▶ _Task requirements_:
Each line below that holds the word "length" counts toward the answer; reply with the total number only.

───── Data section ─────

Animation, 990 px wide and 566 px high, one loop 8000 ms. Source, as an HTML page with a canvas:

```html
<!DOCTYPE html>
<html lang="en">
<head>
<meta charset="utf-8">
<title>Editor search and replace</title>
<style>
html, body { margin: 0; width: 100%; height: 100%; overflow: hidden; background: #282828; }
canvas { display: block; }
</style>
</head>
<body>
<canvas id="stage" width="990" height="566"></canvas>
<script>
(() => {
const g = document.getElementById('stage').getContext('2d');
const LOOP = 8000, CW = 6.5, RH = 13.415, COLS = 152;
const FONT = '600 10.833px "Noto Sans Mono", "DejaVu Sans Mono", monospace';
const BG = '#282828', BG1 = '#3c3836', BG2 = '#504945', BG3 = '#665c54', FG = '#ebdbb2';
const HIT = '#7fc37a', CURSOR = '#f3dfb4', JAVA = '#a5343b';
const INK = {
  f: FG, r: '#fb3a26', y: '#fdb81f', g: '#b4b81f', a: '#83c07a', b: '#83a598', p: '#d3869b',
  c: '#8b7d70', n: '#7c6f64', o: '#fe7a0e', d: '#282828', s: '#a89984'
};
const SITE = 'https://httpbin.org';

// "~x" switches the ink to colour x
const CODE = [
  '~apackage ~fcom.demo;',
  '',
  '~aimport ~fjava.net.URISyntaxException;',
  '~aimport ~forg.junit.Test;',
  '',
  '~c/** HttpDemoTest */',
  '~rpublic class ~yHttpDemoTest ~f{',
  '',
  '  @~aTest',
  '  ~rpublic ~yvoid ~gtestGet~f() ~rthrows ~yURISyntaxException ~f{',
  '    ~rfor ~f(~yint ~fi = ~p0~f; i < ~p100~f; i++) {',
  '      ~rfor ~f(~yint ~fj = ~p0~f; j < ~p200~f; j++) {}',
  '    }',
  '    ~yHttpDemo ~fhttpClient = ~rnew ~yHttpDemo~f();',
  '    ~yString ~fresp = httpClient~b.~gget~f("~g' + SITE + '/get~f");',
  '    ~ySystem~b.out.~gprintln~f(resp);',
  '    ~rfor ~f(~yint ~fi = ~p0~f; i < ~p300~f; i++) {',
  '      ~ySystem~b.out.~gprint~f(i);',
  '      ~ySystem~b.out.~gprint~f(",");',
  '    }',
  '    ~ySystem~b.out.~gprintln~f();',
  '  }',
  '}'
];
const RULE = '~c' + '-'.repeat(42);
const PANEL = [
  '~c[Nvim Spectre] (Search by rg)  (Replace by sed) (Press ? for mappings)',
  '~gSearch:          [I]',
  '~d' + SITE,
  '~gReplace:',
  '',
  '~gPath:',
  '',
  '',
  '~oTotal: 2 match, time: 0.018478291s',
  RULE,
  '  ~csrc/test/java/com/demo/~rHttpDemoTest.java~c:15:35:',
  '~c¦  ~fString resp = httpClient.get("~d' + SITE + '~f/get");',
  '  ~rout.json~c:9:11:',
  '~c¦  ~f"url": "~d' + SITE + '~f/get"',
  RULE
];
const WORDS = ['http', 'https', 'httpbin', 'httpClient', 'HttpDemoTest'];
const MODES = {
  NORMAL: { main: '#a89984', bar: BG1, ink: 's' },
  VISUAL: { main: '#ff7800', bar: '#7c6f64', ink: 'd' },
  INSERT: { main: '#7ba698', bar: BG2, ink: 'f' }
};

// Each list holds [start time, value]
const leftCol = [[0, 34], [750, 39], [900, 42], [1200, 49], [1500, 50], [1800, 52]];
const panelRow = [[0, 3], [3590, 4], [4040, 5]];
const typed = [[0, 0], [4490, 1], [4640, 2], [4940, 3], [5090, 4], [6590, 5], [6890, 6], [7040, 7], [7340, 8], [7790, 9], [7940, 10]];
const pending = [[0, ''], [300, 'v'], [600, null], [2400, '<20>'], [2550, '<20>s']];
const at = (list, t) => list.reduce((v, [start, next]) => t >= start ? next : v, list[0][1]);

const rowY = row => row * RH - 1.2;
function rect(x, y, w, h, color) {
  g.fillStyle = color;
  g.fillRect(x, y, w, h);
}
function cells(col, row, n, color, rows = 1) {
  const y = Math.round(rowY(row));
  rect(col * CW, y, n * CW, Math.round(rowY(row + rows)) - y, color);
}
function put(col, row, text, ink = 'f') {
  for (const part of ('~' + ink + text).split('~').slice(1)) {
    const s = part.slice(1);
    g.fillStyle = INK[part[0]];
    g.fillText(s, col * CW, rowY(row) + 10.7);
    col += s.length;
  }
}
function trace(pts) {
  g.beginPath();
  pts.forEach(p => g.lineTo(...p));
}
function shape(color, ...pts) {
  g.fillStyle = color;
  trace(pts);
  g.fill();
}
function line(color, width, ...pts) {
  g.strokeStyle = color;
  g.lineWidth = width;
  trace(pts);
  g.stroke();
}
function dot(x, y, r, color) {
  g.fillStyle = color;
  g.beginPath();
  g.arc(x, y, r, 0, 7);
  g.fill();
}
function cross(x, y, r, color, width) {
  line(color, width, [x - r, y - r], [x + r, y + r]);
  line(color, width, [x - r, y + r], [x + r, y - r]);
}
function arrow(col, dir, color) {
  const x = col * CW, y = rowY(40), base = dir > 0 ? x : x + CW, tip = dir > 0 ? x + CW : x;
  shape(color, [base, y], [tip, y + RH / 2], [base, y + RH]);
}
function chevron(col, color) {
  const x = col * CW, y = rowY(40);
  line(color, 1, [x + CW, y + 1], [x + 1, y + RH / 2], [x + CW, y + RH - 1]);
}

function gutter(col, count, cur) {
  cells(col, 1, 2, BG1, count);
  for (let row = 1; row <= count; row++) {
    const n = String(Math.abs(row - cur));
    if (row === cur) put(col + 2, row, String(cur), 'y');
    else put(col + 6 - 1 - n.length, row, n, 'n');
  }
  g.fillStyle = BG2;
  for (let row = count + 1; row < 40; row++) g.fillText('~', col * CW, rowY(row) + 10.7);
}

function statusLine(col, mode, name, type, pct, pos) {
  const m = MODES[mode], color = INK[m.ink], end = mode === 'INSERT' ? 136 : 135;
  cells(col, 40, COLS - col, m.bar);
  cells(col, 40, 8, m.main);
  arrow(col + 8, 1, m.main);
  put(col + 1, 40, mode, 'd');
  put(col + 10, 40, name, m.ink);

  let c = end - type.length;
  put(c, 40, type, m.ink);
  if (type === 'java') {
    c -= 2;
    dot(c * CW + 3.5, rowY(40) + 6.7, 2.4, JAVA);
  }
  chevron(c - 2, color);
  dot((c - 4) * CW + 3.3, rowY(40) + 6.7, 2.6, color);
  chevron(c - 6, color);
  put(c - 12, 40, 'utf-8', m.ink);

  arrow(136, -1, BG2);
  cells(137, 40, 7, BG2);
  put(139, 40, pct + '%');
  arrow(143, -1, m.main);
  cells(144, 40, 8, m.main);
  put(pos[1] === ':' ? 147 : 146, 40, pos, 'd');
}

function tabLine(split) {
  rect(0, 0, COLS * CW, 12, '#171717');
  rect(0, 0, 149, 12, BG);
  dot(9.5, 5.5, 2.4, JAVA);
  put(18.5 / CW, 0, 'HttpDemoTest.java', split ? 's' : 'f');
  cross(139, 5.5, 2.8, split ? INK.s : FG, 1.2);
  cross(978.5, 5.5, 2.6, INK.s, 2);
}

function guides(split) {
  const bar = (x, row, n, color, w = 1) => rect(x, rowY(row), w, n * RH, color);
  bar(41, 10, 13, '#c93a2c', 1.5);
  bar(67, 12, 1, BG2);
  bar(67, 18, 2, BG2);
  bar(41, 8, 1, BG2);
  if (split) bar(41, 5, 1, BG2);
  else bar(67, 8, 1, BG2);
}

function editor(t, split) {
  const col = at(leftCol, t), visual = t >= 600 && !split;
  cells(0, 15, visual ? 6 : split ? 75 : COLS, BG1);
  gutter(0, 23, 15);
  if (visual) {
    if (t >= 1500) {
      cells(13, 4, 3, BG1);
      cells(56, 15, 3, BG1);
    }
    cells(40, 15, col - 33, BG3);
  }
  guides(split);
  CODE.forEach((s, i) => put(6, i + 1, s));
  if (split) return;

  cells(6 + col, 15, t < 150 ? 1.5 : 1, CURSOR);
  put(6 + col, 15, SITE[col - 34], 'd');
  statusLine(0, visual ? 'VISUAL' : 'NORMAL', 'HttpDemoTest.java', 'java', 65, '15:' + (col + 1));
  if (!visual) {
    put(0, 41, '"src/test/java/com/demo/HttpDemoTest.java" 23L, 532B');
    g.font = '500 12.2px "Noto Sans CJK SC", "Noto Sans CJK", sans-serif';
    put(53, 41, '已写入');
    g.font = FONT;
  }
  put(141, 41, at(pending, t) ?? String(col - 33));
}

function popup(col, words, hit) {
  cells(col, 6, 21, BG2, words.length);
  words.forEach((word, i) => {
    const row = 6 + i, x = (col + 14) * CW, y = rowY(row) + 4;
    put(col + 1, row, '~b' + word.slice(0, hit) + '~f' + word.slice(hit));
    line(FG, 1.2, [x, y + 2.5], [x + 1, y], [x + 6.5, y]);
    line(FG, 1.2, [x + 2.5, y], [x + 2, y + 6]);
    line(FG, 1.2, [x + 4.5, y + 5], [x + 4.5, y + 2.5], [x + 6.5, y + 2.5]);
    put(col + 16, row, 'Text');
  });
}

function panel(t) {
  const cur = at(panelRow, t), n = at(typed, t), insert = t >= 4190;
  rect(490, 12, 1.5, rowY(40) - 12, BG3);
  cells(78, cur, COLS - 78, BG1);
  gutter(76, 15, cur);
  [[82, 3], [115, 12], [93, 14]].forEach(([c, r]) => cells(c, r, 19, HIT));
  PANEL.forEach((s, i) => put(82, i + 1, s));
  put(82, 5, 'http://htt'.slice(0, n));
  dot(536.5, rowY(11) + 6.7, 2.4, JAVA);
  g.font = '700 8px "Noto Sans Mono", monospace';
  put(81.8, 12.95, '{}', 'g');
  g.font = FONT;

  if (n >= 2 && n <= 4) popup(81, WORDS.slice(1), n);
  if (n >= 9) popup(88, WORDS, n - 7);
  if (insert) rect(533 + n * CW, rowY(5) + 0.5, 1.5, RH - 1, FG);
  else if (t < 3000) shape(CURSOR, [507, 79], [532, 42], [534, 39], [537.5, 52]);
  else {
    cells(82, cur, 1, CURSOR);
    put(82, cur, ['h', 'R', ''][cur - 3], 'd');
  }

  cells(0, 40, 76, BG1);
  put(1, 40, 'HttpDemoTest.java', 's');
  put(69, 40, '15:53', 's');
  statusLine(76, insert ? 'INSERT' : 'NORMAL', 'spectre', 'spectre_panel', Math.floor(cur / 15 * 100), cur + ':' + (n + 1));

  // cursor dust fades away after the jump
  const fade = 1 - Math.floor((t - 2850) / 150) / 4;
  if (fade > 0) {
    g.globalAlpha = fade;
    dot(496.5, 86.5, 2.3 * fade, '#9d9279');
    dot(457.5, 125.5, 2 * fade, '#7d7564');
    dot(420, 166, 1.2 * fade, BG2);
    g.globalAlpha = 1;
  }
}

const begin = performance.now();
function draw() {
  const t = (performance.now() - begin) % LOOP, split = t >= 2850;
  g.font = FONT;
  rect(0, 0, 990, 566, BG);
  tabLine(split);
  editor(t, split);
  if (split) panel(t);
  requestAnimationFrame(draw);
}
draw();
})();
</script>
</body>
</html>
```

─────
───── Data section ─────

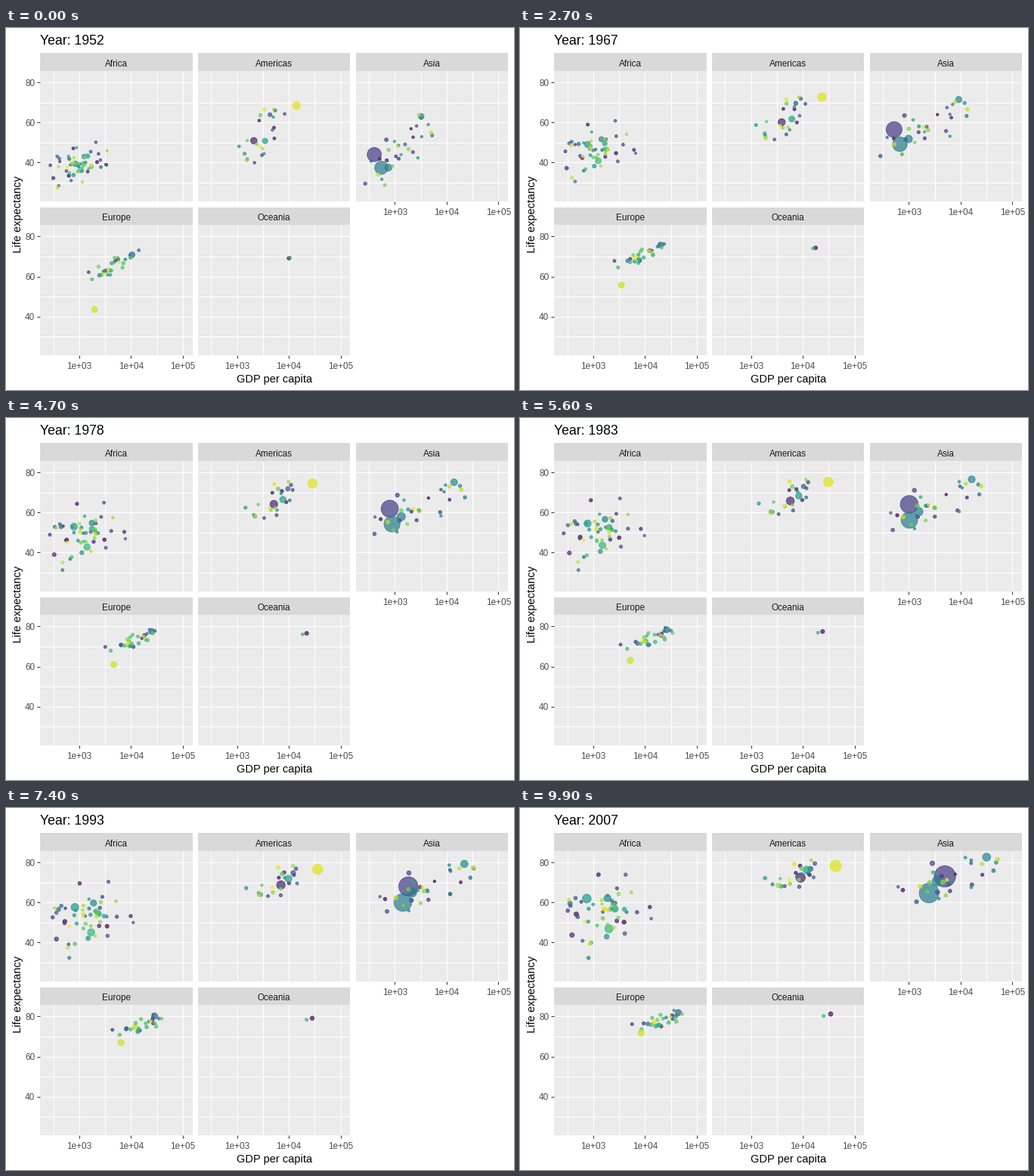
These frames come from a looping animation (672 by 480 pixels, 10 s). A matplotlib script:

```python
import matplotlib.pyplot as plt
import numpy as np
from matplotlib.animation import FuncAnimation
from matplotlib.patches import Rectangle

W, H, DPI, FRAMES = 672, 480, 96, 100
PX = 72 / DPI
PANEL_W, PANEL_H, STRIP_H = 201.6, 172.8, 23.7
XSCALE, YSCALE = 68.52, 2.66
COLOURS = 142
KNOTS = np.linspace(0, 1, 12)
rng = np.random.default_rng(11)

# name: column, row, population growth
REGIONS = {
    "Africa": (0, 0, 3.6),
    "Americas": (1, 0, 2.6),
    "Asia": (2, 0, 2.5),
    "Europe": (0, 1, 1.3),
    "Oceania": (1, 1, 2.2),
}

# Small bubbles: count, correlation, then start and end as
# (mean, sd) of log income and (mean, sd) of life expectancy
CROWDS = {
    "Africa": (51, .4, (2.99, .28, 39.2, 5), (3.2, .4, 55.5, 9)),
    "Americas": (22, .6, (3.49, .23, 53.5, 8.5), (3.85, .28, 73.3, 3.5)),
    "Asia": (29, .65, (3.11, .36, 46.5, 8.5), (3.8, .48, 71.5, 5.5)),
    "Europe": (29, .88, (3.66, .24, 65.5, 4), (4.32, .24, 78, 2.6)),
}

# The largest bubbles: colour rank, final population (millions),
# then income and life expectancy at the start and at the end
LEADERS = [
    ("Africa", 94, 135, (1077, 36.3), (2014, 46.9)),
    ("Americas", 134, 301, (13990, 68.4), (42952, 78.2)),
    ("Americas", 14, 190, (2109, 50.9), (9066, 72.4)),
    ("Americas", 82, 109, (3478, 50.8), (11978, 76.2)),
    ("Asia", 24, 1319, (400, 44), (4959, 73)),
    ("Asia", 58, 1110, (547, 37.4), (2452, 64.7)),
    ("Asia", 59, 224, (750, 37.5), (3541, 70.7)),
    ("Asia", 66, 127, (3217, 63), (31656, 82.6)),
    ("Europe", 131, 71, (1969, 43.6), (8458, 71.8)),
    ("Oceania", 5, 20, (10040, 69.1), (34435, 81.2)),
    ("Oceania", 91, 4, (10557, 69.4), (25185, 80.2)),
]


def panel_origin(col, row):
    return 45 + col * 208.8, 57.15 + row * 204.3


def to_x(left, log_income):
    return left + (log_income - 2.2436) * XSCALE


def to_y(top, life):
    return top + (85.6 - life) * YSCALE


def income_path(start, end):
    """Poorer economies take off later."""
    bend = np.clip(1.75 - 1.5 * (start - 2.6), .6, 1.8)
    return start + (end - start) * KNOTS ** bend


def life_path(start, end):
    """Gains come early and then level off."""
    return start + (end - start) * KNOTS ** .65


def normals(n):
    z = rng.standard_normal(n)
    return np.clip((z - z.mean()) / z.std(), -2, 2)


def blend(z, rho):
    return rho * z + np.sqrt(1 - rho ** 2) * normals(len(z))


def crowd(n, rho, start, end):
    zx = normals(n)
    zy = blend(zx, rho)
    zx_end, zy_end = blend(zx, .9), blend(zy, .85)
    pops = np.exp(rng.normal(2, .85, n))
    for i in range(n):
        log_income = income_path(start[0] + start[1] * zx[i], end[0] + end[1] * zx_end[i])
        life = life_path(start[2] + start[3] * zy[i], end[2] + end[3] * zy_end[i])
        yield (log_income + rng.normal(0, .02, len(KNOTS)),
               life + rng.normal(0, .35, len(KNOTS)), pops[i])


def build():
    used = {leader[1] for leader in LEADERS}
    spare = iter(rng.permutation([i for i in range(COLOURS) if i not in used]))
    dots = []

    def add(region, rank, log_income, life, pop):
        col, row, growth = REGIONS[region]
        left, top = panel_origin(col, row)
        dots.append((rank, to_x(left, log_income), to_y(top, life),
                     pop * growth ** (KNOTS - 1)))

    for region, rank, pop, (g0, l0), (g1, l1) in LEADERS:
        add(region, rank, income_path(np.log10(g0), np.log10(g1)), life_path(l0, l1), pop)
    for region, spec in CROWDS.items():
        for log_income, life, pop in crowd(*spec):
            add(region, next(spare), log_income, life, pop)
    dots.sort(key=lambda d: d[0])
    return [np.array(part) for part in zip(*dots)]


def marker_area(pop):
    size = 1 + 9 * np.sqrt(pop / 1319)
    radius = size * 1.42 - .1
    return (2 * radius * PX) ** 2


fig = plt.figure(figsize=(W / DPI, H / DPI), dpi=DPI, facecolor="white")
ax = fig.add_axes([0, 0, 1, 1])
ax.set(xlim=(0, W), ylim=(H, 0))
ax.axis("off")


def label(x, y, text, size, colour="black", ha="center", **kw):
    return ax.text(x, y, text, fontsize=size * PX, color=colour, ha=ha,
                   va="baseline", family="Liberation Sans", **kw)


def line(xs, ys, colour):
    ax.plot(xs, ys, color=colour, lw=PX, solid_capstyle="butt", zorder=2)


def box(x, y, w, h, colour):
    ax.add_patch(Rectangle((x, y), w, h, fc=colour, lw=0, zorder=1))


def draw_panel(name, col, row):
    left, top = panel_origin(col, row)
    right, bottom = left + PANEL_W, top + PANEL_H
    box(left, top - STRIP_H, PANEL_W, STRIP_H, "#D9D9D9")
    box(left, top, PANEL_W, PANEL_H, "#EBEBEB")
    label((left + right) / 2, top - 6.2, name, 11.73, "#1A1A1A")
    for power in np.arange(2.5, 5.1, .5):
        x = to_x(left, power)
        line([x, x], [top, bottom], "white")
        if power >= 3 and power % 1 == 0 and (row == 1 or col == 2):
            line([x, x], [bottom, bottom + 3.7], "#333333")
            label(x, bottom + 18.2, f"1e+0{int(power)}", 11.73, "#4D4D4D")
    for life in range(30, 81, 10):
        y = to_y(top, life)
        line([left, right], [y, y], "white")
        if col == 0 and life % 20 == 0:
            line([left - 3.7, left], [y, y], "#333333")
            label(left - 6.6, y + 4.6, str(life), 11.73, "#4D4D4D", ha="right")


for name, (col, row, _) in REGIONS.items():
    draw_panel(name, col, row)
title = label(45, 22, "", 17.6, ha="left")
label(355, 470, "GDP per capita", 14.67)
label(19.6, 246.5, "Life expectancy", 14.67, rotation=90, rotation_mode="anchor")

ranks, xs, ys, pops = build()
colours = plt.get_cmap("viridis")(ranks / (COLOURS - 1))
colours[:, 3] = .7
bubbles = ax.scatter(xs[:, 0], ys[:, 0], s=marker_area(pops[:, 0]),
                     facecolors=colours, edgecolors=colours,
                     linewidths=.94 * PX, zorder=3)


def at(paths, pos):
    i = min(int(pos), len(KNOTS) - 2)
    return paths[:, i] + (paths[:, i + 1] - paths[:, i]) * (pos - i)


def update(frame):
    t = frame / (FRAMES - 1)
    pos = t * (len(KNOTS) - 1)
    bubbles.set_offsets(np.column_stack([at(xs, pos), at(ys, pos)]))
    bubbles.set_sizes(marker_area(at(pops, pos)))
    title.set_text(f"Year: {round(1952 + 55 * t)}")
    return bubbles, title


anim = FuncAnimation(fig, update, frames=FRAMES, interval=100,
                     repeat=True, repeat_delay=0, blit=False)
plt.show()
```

─────

▶ _Result for this exercise_:
4